■ DATA SECTION ■

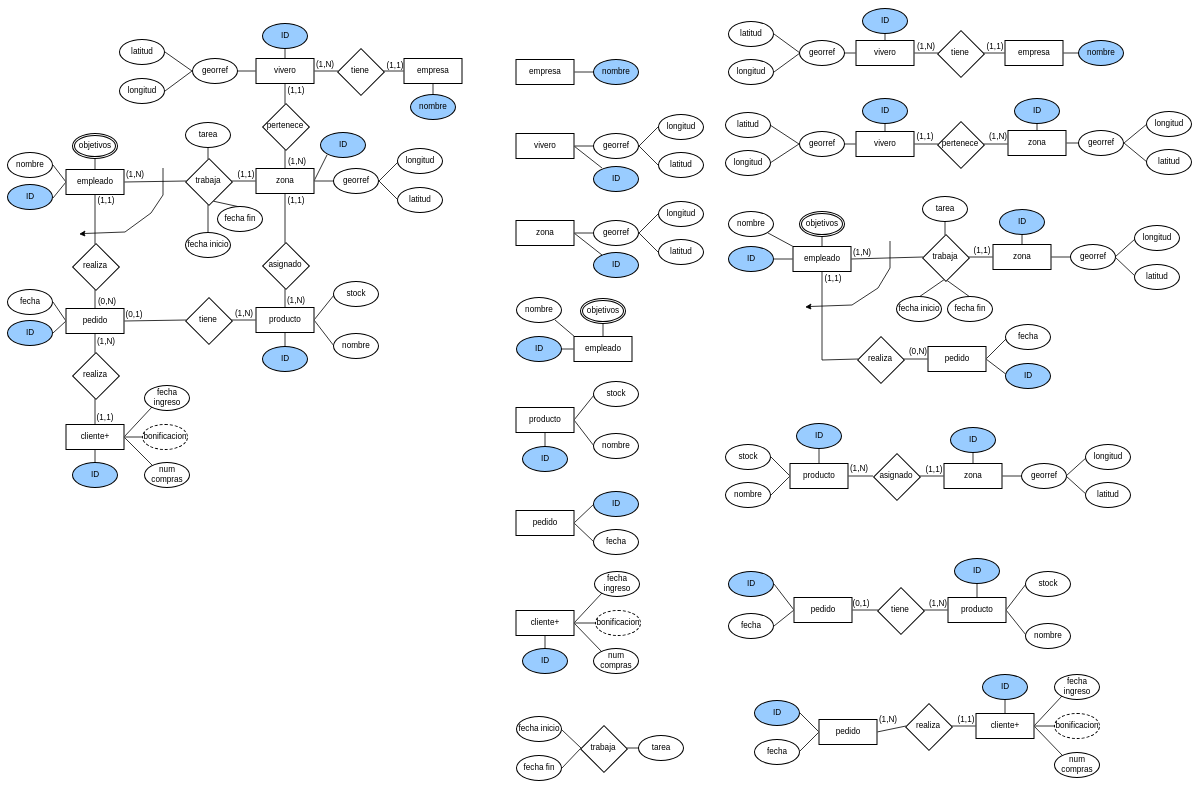
<!DOCTYPE html>
<html lang="es">
<head>
<meta charset="utf-8">
<title>Diagrama entidad-relación: viveros</title>
<style>
:root{--ink:#000;--paper:#fff;--key:#9cf}
*{box-sizing:border-box;margin:0}
body{background:var(--paper);overflow:hidden}
main{position:relative;width:1200px;height:789px;overflow:hidden;font:8.2px/9.6px "Liberation Sans",Arial,sans-serif;color:var(--ink)}
.links{position:absolute;inset:0;fill:none;stroke:var(--ink);stroke-width:.8}
.links .head{fill:var(--ink)}
p{position:absolute;left:calc(var(--x)*1px);top:calc(var(--y)*1px);translate:-50% -50%;display:flex;align-items:center;justify-content:center;text-align:center;white-space:nowrap}
.ent,.attr,.key,.multi,.derived{height:26px;border:.8px solid var(--ink);background:var(--paper)}
.ent{width:59px}
.attr,.key,.multi,.derived{width:46px;border-radius:50%}
.key{background:var(--key)}
.multi{border:3px double var(--ink)}
.derived{border-style:dashed}
.rel{width:46px;height:46px;isolation:isolate}
.rel::before{content:"";position:absolute;z-index:-1;width:32px;height:32px;left:7px;top:7px;rotate:45deg;border:.8px solid var(--ink);background:var(--paper)}
</style>
</head>
<body>
<main>
<svg class="links" width="1200" height="789" viewBox="0 0 1200 789" aria-hidden="true">
<g id="links-model">
<path d="M165 52L192 71L165 91M237 71H257M285 49V59M314 71H338M382 71H404M433 84V95M285 84V104M285 148V168M314 181L327 155M314 181H334M379 181L398 162M379 181L398 200"/>
<path d="M95 158V169M53 165L66 182L53 198M124 182L186 181M230 181H257M208 148V159M208 200L240 207M208 200V233M95 195V244M95 288V308M285 194V243M285 287V307"/>
<path d="M53 302L66 321L53 333M124 321L186 320M230 320H257M314 320L334 295M314 320L334 346M285 333V346M95 334V353M95 397V424M124 437L152 407M124 437H142M124 437L152 465M95 450V462"/>
<path d="M163 168V195L151 213L125 232L84 233.5"/><path class="head" d="M80 234L85 231L84 233.5L85 236Z"/>
</g>
<g id="links-entities">
<path d="M574 72H594M574 146H594M574 146L602 168M639 146L658 127M639 146L658 165M574 233H594M574 233L602 255M639 233L658 214M639 233L658 252"/>
<path d="M555 320L575 337M603 323V336M561 349H575M574 420L594 395M574 420L594 446M545 433V446M574 523L594 504M574 523L594 542M574 623L602 593M574 623H596M574 623L602 652M545 636V649M562 730L581 748L562 768M625 748H639"/>
</g>
<g id="links-relations">
<path d="M774 34L800 53L774 72M844 53H857M885 33V40M914 53H939M982 53H1005M1063 53H1079"/>
<path d="M770 125L799 144L770 163M844 144H857M885 124V131M914 144H938M982 144H1008M1037 124V130M1066 143H1079M1124 143L1147 124M1124 143L1147 162"/>
<path d="M768 233L794 247M774 259H793M822 236V246M851 259L923 257M945 221V235M967 257H993M1022 235V245M1051 257H1071M1115 257L1135 239M1115 257L1135 276M945 279L919 297M945 279L970 297M822 272V360L858 359M902 359H928M986 359L1007 338M986 359L1007 375"/>
<path d="M890 241V268L878 288L852 305L810 306.5"/><path class="head" d="M806 307L811 304L810 306.5L811 309Z"/>
<path d="M771 457L790 476L771 495M819 449V463M848 476H873M918 476H944M973 453V463M1002 476H1022M1066 476L1087 457M1066 476L1087 495"/>
<path d="M774 584L794 610L774 626M852 610H878M922 610H948M977 584V597M1006 610L1026 584M1006 610L1026 635"/>
<path d="M800 713L819 732L800 751M877 732L906 726M950 726H976M1005 700V713M1034 726L1062 696M1034 726H1055M1034 726L1062 755"/>
</g>
</svg>

<section aria-label="Modelo completo">
<p class="key" style="--x:285;--y:36">ID</p>
<p class="attr" style="--x:142;--y:52">latitud</p>
<p class="attr" style="--x:142;--y:91">longitud</p>
<p class="attr" style="--x:215;--y:71">georref</p>
<p class="ent" style="--x:285;--y:71">vivero</p>
<p style="--x:325;--y:65">(1,N)</p>
<p class="rel" style="--x:360;--y:71">tiene</p>
<p style="--x:395;--y:66">(1,1)</p>
<p class="ent" style="--x:433;--y:71">empresa</p>
<p class="key" style="--x:433;--y:107">nombre</p>
<p style="--x:296;--y:91">(1,1)</p>
<p class="rel" style="--x:285;--y:126">pertenece</p>
<p style="--x:297;--y:162">(1,N)</p>
<p class="key" style="--x:343;--y:145">ID</p>
<p class="ent" style="--x:285;--y:181">zona</p>
<p class="attr" style="--x:356;--y:181">georref</p>
<p class="attr" style="--x:420;--y:161">longitud</p>
<p class="attr" style="--x:420;--y:200">latitud</p>
<p class="multi" style="--x:95;--y:146">objetivos</p>
<p class="attr" style="--x:30;--y:165">nombre</p>
<p class="key" style="--x:30;--y:197">ID</p>
<p class="ent" style="--x:95;--y:182">empleado</p>
<p style="--x:135;--y:175">(1,N)</p>
<p class="attr" style="--x:208;--y:135">tarea</p>
<p class="rel" style="--x:208;--y:181">trabaja</p>
<p style="--x:246;--y:175">(1,1)</p>
<p class="attr" style="--x:240;--y:219">fecha fin</p>
<p class="attr" style="--x:208;--y:245">fecha inicio</p>
<p style="--x:106;--y:201">(1,1)</p>
<p class="rel" style="--x:95;--y:266">realiza</p>
<p style="--x:107;--y:302">(0,N)</p>
<p style="--x:296;--y:201">(1,1)</p>
<p class="rel" style="--x:285;--y:265">asignado</p>
<p style="--x:296;--y:301">(1,N)</p>
<p class="attr" style="--x:30;--y:302">fecha</p>
<p class="key" style="--x:30;--y:333">ID</p>
<p class="ent" style="--x:95;--y:321">pedido</p>
<p style="--x:134;--y:315">(0,1)</p>
<p class="rel" style="--x:208;--y:320">tiene</p>
<p style="--x:244;--y:314">(1,N)</p>
<p class="ent" style="--x:285;--y:320">producto</p>
<p class="attr" style="--x:356;--y:294">stock</p>
<p class="attr" style="--x:356;--y:346">nombre</p>
<p class="key" style="--x:285;--y:359">ID</p>
<p style="--x:106;--y:342">(1,N)</p>
<p class="rel" style="--x:95;--y:375">realiza</p>
<p style="--x:105;--y:418">(1,1)</p>
<p class="ent" style="--x:95;--y:437">cliente+</p>
<p class="attr" style="--x:167;--y:398">fecha<br>ingreso</p>
<p class="derived" style="--x:165;--y:437">bonificacion</p>
<p class="attr" style="--x:167;--y:475">num<br>compras</p>
<p class="key" style="--x:95;--y:475">ID</p>
</section>

<section aria-label="Entidades">
<p class="ent" style="--x:545;--y:72">empresa</p>
<p class="key" style="--x:616;--y:72">nombre</p>
<p class="ent" style="--x:545;--y:146">vivero</p>
<p class="attr" style="--x:616;--y:146">georref</p>
<p class="attr" style="--x:681;--y:127">longitud</p>
<p class="attr" style="--x:681;--y:165">latitud</p>
<p class="key" style="--x:616;--y:179">ID</p>
<p class="ent" style="--x:545;--y:233">zona</p>
<p class="attr" style="--x:616;--y:233">georref</p>
<p class="attr" style="--x:681;--y:214">longitud</p>
<p class="attr" style="--x:681;--y:252">latitud</p>
<p class="key" style="--x:616;--y:265">ID</p>
<p class="attr" style="--x:539;--y:310">nombre</p>
<p class="multi" style="--x:603;--y:311">objetivos</p>
<p class="key" style="--x:539;--y:349">ID</p>
<p class="ent" style="--x:603;--y:349">empleado</p>
<p class="ent" style="--x:545;--y:420">producto</p>
<p class="attr" style="--x:616;--y:394">stock</p>
<p class="attr" style="--x:616;--y:446">nombre</p>
<p class="key" style="--x:545;--y:459">ID</p>
<p class="ent" style="--x:545;--y:523">pedido</p>
<p class="key" style="--x:616;--y:504">ID</p>
<p class="attr" style="--x:616;--y:542">fecha</p>
<p class="ent" style="--x:545;--y:623">cliente+</p>
<p class="attr" style="--x:617;--y:584">fecha<br>ingreso</p>
<p class="derived" style="--x:618;--y:623">bonificacion</p>
<p class="attr" style="--x:616;--y:661">num<br>compras</p>
<p class="key" style="--x:545;--y:661">ID</p>
<p class="attr" style="--x:539;--y:729">fecha inicio</p>
<p class="attr" style="--x:539;--y:768">fecha fin</p>
<p class="rel" style="--x:603;--y:748">trabaja</p>
<p class="attr" style="--x:661;--y:748">tarea</p>
</section>

<section aria-label="Vivero tiene empresa">
<p class="attr" style="--x:751;--y:34">latitud</p>
<p class="attr" style="--x:751;--y:72">longitud</p>
<p class="attr" style="--x:822;--y:53">georref</p>
<p class="key" style="--x:885;--y:21">ID</p>
<p class="ent" style="--x:885;--y:53">vivero</p>
<p style="--x:926;--y:47">(1,N)</p>
<p class="rel" style="--x:960;--y:53">tiene</p>
<p style="--x:995;--y:47">(1,1)</p>
<p class="ent" style="--x:1034;--y:53">empresa</p>
<p class="key" style="--x:1101;--y:53">nombre</p>
</section>

<section aria-label="Vivero pertenece a zona">
<p class="attr" style="--x:748;--y:125">latitud</p>
<p class="attr" style="--x:748;--y:163">longitud</p>
<p class="attr" style="--x:822;--y:144">georref</p>
<p class="key" style="--x:885;--y:111">ID</p>
<p class="ent" style="--x:885;--y:144">vivero</p>
<p style="--x:925;--y:137">(1,1)</p>
<p class="rel" style="--x:960;--y:144">pertenece</p>
<p style="--x:998;--y:137">(1,N)</p>
<p class="key" style="--x:1037;--y:111">ID</p>
<p class="ent" style="--x:1037;--y:143">zona</p>
<p class="attr" style="--x:1101;--y:143">georref</p>
<p class="attr" style="--x:1169;--y:124">longitud</p>
<p class="attr" style="--x:1169;--y:162">latitud</p>
</section>

<section aria-label="Empleado trabaja en zona y realiza pedido">
<p class="attr" style="--x:751;--y:224">nombre</p>
<p class="key" style="--x:751;--y:259">ID</p>
<p class="multi" style="--x:822;--y:224">objetivos</p>
<p class="ent" style="--x:822;--y:259">empleado</p>
<p style="--x:862;--y:253">(1,N)</p>
<p class="attr" style="--x:945;--y:209">tarea</p>
<p class="rel" style="--x:945;--y:257">trabaja</p>
<p style="--x:982;--y:251">(1,1)</p>
<p class="key" style="--x:1022;--y:222">ID</p>
<p class="ent" style="--x:1022;--y:257">zona</p>
<p class="attr" style="--x:1093;--y:257">georref</p>
<p class="attr" style="--x:1157;--y:238">longitud</p>
<p class="attr" style="--x:1157;--y:277">latitud</p>
<p class="attr" style="--x:919;--y:309">fecha inicio</p>
<p class="attr" style="--x:970;--y:309">fecha fin</p>
<p style="--x:833;--y:279">(1,1)</p>
<p class="rel" style="--x:880;--y:359">realiza</p>
<p style="--x:918;--y:352">(0,N)</p>
<p class="ent" style="--x:957;--y:359">pedido</p>
<p class="attr" style="--x:1028;--y:337">fecha</p>
<p class="key" style="--x:1028;--y:376">ID</p>
</section>

<section aria-label="Producto asignado a zona">
<p class="attr" style="--x:748;--y:457">stock</p>
<p class="attr" style="--x:748;--y:495">nombre</p>
<p class="key" style="--x:819;--y:436">ID</p>
<p class="ent" style="--x:819;--y:476">producto</p>
<p style="--x:859;--y:469">(1,N)</p>
<p class="rel" style="--x:896;--y:476">asignado</p>
<p style="--x:934;--y:470">(1,1)</p>
<p class="key" style="--x:973;--y:440">ID</p>
<p class="ent" style="--x:973;--y:476">zona</p>
<p class="attr" style="--x:1044;--y:476">georref</p>
<p class="attr" style="--x:1108;--y:457">longitud</p>
<p class="attr" style="--x:1108;--y:495">latitud</p>
</section>

<section aria-label="Pedido tiene producto">
<p class="key" style="--x:751;--y:584">ID</p>
<p class="attr" style="--x:751;--y:626">fecha</p>
<p class="ent" style="--x:823;--y:610">pedido</p>
<p style="--x:861;--y:604">(0,1)</p>
<p class="rel" style="--x:900;--y:610">tiene</p>
<p style="--x:938;--y:604">(1,N)</p>
<p class="key" style="--x:977;--y:571">ID</p>
<p class="ent" style="--x:977;--y:610">producto</p>
<p class="attr" style="--x:1048;--y:584">stock</p>
<p class="attr" style="--x:1048;--y:636">nombre</p>
</section>

<section aria-label="Cliente realiza pedido">
<p class="key" style="--x:777;--y:713">ID</p>
<p class="attr" style="--x:777;--y:752">fecha</p>
<p class="ent" style="--x:848;--y:732">pedido</p>
<p style="--x:888;--y:720">(1,N)</p>
<p class="rel" style="--x:928;--y:726">realiza</p>
<p style="--x:966;--y:720">(1,1)</p>
<p class="key" style="--x:1005;--y:687">ID</p>
<p class="ent" style="--x:1005;--y:726">cliente+</p>
<p class="attr" style="--x:1077;--y:687">fecha<br>ingreso</p>
<p class="derived" style="--x:1077;--y:726">bonificacion</p>
<p class="attr" style="--x:1077;--y:765">num<br>compras</p>
</section>
</main>
</body>
</html>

■ EXERCISE ■
Gather every line from the entries above where the word "overflow" appears, and copy them.

■ TASK SOLUTION ■
body{background:var(--paper);overflow:hidden}
main{position:relative;width:1200px;height:789px;overflow:hidden;font:8.2px/9.6px "Liberation Sans",Arial,sans-serif;color:var(--ink)}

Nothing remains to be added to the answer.